1. Antimicrob Agents Chemother. 2010 Jun;54(6):2540-8. Epub 2010 Apr 12.

Cellular pharmacokinetics of the novel biaryloxazolidinone radezolid in
phagocytic cells: studies with macrophages and polymorphonuclear neutrophils.

Lemaire S, Tulkens PM, Van Bambeke F.

Unité de Pharmacologie cellulaire et moléculaire, Université catholique de
Louvain, Brussels, Belgium.

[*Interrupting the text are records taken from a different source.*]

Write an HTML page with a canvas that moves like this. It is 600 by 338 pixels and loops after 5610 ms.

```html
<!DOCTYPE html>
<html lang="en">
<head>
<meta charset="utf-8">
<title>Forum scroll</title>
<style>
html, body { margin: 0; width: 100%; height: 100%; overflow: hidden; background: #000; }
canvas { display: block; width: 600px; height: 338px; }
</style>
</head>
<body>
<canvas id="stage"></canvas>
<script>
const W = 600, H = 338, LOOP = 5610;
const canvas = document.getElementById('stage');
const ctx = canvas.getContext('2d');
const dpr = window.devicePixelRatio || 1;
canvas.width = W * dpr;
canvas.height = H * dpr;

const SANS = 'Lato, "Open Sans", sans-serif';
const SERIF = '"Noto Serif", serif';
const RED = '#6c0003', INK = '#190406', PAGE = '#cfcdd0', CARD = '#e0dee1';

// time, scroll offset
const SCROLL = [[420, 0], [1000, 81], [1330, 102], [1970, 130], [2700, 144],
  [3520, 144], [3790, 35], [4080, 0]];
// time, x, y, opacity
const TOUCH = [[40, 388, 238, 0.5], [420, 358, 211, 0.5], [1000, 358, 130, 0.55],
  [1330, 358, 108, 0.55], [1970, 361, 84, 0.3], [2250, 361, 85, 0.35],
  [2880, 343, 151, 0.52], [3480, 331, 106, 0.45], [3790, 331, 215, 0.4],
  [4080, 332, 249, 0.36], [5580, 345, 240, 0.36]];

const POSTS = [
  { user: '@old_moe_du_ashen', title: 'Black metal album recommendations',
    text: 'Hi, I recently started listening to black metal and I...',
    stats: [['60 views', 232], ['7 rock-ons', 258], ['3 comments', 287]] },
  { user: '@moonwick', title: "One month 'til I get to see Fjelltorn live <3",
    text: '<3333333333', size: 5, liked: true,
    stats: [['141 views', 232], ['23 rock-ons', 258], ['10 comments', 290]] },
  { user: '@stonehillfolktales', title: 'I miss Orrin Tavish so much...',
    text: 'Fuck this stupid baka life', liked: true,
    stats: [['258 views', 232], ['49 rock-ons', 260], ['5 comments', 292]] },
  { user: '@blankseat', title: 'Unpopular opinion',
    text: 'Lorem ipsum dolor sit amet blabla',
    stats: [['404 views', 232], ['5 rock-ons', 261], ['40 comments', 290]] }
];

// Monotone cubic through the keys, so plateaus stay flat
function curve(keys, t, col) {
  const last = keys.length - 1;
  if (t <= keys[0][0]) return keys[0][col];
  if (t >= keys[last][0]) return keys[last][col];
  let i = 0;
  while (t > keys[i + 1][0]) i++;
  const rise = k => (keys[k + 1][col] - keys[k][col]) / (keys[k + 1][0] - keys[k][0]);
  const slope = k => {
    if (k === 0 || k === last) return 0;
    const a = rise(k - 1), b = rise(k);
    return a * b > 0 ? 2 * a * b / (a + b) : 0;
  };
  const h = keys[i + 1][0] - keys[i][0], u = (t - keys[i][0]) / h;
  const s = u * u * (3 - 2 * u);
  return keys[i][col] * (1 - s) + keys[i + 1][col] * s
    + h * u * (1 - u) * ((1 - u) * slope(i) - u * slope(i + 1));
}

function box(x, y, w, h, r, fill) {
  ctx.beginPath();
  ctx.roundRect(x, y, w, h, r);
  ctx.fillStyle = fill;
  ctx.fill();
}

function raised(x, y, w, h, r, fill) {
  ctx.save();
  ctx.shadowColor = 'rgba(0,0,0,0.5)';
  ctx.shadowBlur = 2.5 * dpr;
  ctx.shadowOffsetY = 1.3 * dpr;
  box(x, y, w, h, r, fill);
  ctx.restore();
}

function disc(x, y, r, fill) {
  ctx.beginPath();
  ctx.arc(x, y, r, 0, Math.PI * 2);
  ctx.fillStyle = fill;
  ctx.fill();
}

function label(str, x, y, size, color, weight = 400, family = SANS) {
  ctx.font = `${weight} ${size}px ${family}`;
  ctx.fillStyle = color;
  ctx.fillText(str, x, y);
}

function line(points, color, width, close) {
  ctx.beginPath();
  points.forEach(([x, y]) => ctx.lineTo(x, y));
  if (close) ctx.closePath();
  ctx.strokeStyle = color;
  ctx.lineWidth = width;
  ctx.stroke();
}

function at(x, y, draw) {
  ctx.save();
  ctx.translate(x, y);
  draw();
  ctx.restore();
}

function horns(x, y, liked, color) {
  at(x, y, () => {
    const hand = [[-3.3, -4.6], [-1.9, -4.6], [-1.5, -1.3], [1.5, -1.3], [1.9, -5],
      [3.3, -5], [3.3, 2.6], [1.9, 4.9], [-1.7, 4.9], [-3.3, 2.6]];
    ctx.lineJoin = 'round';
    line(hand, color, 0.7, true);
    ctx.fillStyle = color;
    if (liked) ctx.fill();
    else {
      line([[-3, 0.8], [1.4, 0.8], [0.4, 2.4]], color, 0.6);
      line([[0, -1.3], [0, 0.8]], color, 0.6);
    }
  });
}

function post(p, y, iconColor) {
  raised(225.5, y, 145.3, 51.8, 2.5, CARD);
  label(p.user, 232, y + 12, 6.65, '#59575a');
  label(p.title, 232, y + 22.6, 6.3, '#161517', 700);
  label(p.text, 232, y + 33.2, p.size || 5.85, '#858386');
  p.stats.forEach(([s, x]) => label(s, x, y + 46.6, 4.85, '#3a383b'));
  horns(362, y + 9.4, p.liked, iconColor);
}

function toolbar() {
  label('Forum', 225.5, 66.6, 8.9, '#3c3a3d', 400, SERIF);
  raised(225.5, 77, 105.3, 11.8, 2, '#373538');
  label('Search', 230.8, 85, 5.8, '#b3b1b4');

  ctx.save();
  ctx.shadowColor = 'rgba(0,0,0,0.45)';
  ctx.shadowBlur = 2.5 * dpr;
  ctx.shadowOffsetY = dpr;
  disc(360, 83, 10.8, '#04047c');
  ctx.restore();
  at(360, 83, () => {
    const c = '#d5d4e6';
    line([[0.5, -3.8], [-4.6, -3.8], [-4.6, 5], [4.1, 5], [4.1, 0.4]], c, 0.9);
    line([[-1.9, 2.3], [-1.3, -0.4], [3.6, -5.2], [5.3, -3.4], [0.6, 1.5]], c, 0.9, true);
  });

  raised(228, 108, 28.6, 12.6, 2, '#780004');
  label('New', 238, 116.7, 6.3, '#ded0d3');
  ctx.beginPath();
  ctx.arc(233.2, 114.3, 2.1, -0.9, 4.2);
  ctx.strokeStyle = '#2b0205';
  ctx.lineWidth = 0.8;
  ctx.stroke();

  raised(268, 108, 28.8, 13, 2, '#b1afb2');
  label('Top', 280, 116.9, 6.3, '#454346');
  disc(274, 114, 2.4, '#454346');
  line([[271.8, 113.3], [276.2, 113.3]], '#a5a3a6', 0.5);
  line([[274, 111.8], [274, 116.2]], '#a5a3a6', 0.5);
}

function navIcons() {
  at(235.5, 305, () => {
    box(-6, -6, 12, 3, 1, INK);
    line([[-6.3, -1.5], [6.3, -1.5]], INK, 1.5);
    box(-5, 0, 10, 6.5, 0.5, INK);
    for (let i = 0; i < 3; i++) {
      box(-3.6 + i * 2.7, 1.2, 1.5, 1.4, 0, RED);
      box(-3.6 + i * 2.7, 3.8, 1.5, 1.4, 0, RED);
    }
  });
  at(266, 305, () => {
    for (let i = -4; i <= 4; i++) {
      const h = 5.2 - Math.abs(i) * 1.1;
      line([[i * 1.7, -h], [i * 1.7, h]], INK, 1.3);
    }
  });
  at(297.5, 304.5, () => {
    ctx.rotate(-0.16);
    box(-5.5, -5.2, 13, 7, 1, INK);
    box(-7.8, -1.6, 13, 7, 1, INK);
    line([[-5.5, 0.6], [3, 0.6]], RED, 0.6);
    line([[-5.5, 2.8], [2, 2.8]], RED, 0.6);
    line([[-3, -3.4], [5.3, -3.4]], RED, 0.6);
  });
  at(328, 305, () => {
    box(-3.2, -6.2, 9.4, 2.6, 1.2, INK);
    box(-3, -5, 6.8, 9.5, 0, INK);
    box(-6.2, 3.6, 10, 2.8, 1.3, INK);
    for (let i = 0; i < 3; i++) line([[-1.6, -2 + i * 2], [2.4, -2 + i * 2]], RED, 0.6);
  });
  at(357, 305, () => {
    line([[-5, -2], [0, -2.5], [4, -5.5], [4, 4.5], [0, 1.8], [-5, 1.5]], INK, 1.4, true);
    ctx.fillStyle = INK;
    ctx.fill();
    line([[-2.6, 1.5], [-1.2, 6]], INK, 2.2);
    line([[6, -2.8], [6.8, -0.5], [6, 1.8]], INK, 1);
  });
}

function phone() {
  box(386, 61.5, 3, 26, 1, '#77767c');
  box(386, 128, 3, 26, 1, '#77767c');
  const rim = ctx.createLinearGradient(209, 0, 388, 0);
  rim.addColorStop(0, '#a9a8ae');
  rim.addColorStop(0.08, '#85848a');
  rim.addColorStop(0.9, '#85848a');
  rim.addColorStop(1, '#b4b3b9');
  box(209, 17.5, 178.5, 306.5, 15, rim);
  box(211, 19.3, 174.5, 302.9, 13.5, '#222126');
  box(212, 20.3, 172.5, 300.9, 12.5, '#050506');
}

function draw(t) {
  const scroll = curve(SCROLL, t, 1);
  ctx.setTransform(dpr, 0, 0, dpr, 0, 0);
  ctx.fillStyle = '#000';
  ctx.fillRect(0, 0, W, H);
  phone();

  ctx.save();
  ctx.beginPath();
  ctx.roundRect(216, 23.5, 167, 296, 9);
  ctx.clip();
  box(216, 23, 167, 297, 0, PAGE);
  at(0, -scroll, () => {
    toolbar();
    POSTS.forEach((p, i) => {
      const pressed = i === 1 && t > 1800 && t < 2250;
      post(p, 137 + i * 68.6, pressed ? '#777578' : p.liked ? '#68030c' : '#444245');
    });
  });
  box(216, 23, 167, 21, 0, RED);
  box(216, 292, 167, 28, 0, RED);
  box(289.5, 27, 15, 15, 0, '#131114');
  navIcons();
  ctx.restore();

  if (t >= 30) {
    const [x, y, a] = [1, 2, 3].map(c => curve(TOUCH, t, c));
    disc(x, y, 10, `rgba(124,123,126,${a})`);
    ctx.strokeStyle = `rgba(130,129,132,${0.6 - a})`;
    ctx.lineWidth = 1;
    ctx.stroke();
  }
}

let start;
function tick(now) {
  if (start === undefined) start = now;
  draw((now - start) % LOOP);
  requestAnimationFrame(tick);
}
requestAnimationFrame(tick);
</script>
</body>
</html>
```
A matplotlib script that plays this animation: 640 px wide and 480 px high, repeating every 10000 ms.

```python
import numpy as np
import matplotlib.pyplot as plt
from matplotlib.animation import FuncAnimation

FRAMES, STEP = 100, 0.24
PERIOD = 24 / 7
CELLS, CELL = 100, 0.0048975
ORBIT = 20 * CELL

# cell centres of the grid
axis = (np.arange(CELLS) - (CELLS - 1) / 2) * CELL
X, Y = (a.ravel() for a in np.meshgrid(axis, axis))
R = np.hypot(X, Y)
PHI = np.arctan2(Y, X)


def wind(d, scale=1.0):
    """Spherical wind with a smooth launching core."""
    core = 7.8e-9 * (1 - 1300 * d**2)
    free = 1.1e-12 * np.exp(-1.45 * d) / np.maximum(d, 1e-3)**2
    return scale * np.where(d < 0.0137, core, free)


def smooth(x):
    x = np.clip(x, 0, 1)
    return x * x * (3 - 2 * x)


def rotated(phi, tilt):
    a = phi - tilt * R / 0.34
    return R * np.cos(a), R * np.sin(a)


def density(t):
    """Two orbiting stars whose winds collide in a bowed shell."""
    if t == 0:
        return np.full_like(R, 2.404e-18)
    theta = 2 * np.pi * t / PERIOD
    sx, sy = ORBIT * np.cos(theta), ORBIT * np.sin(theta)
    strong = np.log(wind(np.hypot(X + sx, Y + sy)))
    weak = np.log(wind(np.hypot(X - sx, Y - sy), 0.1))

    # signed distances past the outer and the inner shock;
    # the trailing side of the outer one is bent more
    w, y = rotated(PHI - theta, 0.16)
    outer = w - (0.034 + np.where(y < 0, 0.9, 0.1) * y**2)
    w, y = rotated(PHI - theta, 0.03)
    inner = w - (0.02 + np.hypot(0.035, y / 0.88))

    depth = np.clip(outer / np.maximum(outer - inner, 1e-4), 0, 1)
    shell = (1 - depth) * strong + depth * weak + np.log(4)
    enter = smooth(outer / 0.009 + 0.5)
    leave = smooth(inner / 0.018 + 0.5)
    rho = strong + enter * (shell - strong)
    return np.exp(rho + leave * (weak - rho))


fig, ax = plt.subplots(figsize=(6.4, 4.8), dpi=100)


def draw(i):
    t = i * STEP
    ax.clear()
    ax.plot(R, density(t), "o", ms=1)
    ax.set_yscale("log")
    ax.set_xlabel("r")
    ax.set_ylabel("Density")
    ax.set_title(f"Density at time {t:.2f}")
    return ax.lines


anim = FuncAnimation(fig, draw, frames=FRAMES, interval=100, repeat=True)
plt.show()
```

Radezolid (RX-1741) is the first biaryloxazolidinone in clinical development. It 
shows improved activity, including against linezolid-resistant strains. Radezolid
differs from linezolid by the presence of a biaryl spacer and of a heteroaryl
side chain, which increases the ionization and hydrophilicity of the molecule at 
physiological pH and confers to it a dibasic character. The aim of this study was
to determine the accumulation and subcellular distribution of radezolid in
phagocytic cells and to decipher the underlying mechanisms. In THP-1 human
macrophages, J774 mouse macrophages, and human polymorphonuclear neutrophils,
radezolid accumulated rapidly and reversibly (half-lives of approximately 6 min
and 9 min for uptake and efflux, respectively) to reach, at equilibrium, a
cellular concentration 11-fold higher than the extracellular one. This process
was concentration and energy independent but pH dependent (accumulation was
reduced to 20 to 30% of control values for cells in medium at a pH of <6 or in
the presence of monensin, which collapses pH gradients between the extracellular 
and intracellular compartments). The accumulation at equilibrium was not affected
by efflux pump inhibitors (verapamil and gemfibrozil) and was markedly reduced at
4 degrees C but was further increased in medium with low serum content.
Subcellular fractionation studies demonstrated a dual subcellular distribution
for radezolid, with approximately 60% of the drug colocalizing to the cytosol and
approximately 40% to the lysosomes, with no specific association with
mitochondria. These observations are compatible with a mechanism of transmembrane
diffusion of the free fraction and partial segregation of radezolid in lysosomes 
by proton trapping, as previously described for macrolides.

PMID: 20385873 [PubMed - in process]